      Thus relieved of the heaviest burden of care, our whalemen shaped their course for Valparaiso. As no observations could be taken for the two succeeding days, it was found difficult to determine exactly what island it was they had visited; for the pirates had kept no log, the navigation of the ship having been left in the hands of their leader, who, though he did his work well and understandingly, had left no written record of it. But that the Island was one of that portion of the Marquesas known as the Washington Group was pretty well determined. It was small, of coral formation, and thinly inhabited.

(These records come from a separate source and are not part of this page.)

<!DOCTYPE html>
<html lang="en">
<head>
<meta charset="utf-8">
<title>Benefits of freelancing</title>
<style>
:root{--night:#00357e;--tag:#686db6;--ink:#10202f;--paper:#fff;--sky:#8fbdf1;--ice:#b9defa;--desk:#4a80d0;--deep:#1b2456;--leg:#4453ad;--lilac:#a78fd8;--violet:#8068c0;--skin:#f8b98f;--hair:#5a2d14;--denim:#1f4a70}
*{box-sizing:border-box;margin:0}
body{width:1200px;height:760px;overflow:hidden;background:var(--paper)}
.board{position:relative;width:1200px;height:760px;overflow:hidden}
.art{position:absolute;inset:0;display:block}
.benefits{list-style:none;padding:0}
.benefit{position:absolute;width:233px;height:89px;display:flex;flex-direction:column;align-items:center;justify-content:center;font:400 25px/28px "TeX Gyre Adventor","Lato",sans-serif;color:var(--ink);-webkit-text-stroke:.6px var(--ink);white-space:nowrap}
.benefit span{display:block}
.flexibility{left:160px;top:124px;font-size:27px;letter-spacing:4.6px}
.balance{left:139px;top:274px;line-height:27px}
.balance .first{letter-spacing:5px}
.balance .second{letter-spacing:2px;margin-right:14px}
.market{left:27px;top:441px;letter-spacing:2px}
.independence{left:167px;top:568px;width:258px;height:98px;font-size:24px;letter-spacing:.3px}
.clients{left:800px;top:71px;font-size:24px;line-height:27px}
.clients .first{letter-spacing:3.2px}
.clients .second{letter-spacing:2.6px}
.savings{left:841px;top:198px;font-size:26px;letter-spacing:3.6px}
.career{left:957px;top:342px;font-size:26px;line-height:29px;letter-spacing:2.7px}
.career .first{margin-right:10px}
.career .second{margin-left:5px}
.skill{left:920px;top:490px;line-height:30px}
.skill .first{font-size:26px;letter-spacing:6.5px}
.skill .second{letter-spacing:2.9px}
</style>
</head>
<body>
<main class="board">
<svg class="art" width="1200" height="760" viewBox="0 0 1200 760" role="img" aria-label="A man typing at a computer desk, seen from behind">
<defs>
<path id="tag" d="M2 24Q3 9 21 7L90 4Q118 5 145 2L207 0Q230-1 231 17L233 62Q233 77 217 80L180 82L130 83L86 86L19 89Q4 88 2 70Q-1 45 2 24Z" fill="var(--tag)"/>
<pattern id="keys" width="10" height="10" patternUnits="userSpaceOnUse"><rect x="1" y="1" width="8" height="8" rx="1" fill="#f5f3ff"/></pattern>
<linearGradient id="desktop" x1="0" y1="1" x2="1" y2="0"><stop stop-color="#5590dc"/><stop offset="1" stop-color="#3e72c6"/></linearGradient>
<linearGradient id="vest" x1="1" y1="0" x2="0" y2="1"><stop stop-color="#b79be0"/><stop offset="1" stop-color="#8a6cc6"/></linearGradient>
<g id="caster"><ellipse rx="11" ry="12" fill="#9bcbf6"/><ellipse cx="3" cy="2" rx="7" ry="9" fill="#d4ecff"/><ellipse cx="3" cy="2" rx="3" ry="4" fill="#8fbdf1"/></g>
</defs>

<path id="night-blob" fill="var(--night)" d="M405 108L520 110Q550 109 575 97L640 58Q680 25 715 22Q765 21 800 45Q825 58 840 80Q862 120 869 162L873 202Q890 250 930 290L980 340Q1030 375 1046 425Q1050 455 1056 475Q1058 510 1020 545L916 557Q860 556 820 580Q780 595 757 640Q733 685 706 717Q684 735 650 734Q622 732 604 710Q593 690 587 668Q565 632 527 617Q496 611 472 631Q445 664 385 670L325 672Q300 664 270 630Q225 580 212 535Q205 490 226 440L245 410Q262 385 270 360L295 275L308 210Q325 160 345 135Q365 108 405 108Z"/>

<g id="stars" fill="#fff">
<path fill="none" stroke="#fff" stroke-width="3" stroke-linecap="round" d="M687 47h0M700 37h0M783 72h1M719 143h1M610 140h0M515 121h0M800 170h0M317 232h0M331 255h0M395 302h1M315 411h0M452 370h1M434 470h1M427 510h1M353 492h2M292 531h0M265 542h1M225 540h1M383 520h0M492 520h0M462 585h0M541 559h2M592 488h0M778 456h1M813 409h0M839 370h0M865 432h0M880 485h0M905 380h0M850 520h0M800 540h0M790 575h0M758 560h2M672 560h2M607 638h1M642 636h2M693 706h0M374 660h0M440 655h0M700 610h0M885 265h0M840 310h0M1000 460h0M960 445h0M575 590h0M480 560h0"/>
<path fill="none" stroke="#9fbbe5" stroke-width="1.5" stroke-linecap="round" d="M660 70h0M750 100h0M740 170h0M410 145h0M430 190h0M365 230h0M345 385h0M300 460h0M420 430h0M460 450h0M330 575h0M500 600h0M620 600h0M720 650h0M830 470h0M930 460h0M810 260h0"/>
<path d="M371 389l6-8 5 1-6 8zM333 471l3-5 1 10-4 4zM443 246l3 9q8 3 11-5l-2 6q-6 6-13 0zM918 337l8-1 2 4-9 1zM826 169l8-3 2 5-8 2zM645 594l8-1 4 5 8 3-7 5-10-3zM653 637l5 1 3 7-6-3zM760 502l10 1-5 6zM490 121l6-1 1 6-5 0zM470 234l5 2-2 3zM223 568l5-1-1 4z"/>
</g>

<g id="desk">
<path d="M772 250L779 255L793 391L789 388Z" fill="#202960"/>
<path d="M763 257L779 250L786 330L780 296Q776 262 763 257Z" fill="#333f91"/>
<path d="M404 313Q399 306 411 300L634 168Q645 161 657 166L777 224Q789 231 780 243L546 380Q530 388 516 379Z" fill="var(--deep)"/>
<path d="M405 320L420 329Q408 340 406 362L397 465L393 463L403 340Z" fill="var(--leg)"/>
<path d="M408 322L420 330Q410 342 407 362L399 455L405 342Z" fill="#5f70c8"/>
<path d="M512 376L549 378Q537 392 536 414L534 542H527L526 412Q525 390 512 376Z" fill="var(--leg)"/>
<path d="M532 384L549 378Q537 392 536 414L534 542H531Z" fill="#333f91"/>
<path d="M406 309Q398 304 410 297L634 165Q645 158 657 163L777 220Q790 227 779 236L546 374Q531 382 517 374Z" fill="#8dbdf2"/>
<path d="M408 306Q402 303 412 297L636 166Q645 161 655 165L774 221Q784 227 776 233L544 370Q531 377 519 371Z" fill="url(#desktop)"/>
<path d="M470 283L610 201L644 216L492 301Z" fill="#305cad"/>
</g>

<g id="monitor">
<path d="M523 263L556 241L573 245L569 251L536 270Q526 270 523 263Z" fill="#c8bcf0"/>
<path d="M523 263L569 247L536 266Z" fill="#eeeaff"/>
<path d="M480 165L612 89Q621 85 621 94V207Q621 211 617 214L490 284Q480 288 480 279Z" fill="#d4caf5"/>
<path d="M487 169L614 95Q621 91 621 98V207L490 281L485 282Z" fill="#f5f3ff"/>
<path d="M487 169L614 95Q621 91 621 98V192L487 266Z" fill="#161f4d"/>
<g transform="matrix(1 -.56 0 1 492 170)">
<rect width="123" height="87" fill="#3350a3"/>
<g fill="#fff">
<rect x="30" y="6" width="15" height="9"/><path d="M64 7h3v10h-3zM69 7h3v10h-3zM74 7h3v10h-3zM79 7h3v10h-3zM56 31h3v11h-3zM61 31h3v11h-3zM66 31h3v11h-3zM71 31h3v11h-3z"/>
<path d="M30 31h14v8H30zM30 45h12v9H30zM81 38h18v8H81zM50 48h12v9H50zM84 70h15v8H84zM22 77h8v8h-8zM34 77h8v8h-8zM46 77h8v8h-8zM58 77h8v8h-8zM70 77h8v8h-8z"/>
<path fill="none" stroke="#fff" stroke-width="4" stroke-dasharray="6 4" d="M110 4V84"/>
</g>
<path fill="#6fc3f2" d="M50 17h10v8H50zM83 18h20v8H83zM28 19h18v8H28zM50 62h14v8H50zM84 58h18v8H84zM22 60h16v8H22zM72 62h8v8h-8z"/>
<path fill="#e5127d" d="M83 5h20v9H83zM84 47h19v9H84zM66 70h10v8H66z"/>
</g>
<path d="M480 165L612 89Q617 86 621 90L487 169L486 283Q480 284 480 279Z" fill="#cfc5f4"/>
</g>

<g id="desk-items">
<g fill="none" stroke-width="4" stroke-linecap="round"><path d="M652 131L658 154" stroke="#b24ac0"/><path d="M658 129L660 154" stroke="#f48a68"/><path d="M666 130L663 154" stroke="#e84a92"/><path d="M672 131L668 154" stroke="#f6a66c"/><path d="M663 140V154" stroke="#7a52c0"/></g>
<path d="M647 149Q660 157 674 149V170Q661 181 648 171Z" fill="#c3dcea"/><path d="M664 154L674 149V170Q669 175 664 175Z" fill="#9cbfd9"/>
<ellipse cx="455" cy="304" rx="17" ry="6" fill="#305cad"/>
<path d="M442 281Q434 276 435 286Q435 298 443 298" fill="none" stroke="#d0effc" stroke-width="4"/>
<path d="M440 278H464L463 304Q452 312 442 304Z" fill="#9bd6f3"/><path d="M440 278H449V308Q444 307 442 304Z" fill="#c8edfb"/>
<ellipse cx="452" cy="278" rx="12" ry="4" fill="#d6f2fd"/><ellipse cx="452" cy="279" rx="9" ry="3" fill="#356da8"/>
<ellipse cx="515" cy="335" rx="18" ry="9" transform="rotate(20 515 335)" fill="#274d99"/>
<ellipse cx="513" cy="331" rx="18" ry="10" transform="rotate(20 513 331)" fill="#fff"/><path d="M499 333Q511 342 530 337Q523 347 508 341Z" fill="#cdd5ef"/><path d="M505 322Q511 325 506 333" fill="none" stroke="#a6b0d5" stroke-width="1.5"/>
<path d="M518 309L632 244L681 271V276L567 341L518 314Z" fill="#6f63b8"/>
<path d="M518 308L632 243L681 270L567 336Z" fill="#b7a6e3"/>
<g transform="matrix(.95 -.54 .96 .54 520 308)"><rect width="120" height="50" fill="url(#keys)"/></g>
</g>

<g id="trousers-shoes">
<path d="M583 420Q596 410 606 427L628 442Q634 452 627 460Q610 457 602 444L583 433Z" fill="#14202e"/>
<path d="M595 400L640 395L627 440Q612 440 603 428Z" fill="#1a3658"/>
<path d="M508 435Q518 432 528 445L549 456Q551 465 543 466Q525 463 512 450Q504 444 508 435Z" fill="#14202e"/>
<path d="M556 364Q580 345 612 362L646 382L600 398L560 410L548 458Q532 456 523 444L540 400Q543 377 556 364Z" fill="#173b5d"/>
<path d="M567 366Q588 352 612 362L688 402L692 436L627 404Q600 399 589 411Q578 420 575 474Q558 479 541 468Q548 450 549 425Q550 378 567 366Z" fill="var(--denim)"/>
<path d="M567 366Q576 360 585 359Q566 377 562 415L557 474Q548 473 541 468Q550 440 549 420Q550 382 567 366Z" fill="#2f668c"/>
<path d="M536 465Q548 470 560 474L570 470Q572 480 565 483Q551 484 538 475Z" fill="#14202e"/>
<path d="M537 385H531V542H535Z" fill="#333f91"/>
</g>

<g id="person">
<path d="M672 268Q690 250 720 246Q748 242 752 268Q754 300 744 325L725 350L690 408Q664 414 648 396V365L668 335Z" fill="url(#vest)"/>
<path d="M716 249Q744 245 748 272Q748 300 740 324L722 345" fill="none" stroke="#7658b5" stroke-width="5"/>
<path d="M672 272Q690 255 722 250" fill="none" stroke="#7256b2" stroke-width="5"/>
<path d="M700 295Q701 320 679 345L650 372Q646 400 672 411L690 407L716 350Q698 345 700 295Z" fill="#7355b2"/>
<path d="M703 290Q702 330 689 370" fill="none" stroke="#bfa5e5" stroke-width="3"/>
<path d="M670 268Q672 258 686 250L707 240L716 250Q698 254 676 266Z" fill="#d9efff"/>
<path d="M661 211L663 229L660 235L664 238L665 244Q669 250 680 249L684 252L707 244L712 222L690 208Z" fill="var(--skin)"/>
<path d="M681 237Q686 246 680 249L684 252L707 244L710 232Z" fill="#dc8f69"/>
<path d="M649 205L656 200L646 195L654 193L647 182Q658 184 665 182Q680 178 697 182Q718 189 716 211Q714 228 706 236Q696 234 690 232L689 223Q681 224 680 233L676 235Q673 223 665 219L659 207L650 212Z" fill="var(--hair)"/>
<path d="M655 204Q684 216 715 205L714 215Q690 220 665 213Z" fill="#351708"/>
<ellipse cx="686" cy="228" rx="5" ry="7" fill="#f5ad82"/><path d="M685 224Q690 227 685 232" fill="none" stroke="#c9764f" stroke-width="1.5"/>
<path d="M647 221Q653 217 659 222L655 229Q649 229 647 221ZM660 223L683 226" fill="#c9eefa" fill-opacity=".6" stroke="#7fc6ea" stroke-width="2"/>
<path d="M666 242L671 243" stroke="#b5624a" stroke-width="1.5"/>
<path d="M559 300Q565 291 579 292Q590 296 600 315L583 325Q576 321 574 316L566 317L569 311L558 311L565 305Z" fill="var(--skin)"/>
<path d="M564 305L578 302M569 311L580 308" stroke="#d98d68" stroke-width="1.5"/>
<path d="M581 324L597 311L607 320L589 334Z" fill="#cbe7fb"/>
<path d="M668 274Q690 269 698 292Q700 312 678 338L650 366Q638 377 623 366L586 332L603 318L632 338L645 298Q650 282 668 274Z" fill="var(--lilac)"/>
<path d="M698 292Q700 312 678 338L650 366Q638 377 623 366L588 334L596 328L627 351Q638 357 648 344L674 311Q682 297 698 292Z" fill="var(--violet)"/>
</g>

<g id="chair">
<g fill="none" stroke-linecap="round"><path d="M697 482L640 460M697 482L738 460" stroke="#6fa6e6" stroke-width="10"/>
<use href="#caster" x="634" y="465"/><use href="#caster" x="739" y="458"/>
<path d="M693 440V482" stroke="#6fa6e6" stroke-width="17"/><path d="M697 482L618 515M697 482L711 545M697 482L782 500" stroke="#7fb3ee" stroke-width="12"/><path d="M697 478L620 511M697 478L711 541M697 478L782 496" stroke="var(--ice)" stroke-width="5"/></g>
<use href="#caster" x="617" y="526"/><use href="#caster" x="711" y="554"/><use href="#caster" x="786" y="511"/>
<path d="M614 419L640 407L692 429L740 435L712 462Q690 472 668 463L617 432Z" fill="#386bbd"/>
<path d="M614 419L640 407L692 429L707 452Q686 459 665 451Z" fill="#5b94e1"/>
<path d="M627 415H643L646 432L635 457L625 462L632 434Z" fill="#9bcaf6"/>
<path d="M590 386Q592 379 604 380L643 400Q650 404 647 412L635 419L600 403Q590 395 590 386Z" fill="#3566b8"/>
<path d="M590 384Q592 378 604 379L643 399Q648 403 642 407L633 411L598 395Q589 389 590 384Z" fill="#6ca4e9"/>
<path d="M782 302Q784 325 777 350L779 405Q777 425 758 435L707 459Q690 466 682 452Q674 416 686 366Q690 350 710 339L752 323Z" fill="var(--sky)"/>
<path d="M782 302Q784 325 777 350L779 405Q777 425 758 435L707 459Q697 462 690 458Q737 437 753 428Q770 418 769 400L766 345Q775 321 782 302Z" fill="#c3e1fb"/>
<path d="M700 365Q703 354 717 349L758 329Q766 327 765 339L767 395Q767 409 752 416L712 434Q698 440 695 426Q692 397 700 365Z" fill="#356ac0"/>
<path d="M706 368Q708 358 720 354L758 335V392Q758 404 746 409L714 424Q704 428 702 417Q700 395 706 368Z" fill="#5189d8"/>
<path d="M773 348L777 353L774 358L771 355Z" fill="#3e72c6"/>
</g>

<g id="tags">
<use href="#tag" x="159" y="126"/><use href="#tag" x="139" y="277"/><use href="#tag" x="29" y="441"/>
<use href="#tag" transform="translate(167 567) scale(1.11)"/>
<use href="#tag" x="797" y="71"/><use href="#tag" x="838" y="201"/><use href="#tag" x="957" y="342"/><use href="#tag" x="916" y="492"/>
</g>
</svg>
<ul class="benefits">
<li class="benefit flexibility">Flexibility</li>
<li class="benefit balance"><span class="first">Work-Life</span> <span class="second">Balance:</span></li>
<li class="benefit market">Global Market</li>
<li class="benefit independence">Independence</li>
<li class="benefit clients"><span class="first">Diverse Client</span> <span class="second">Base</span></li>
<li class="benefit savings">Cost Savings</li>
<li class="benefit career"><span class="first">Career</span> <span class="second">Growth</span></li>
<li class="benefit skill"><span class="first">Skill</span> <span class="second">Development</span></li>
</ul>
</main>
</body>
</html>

Nothing definite was learned of the after history of the fifty men set adrift in the boats.

      The Cormorant arrived off Valparaiso in due time, touching only long enough, however, to land the twenty desperadoes, for which the authorities did not appear to feel at all grateful, especially when it was learned that the Frenchman himself was not among them. There was no time for any questioning or investigation as to the contents of the mysterious bags, which still remained in the captain's stateroom. After leaving the place with a cracking breeze, bound up towards Cape Horn, the nature of their contents was first made known to the crew.

      "Forty thousand dollars are in those two bags, all in gold," said Joe, as he finished his story, "and we all draw lays of it. The old man says it's part of the catchings of the voyage just as much as the oil."

      Which there was no doubt it justly was; and thus it fell out that the Cormorant, with her cargo of spermaceti and the bags of yellow boys added, made the luckiest voyage of her whole career. She held her reputation until she was hauled up into the dock mud at the home-port and broken up, fairly dying of old age, as one might truly say. The horseshoe, much attenuated by corrosion, was religiously preserved, and nailed up in a similar position in the bows of her successor the Novelty, fresh from the ahipyard. But, as if in very spite of the faithful believers, the Novelty was cast away on her first voyage, but a few months after leaving home, and the rusty emblem of good fortune was lost with her.

      "Ah well," said my Uncle Burnell, then far advanced in years, "the bad luck was in her timbers, and not in the horseshoe. The Cormorant never ought to be allowed to die altogether; we might have kept a piece of the old keel to swear by, and built upon it. And it would ha' paid, too, better than building new ones, for, as long as she lived, her voyage was a sure thing, made before she sailed."


Author: Macy, William Hussey
Title: The Cormorant's Luck.
Publication: Ballou's Monthly Magazine.
Vol/No/Date: Vol. 38, No. 2 (Aug 1873)
Pages: 131-134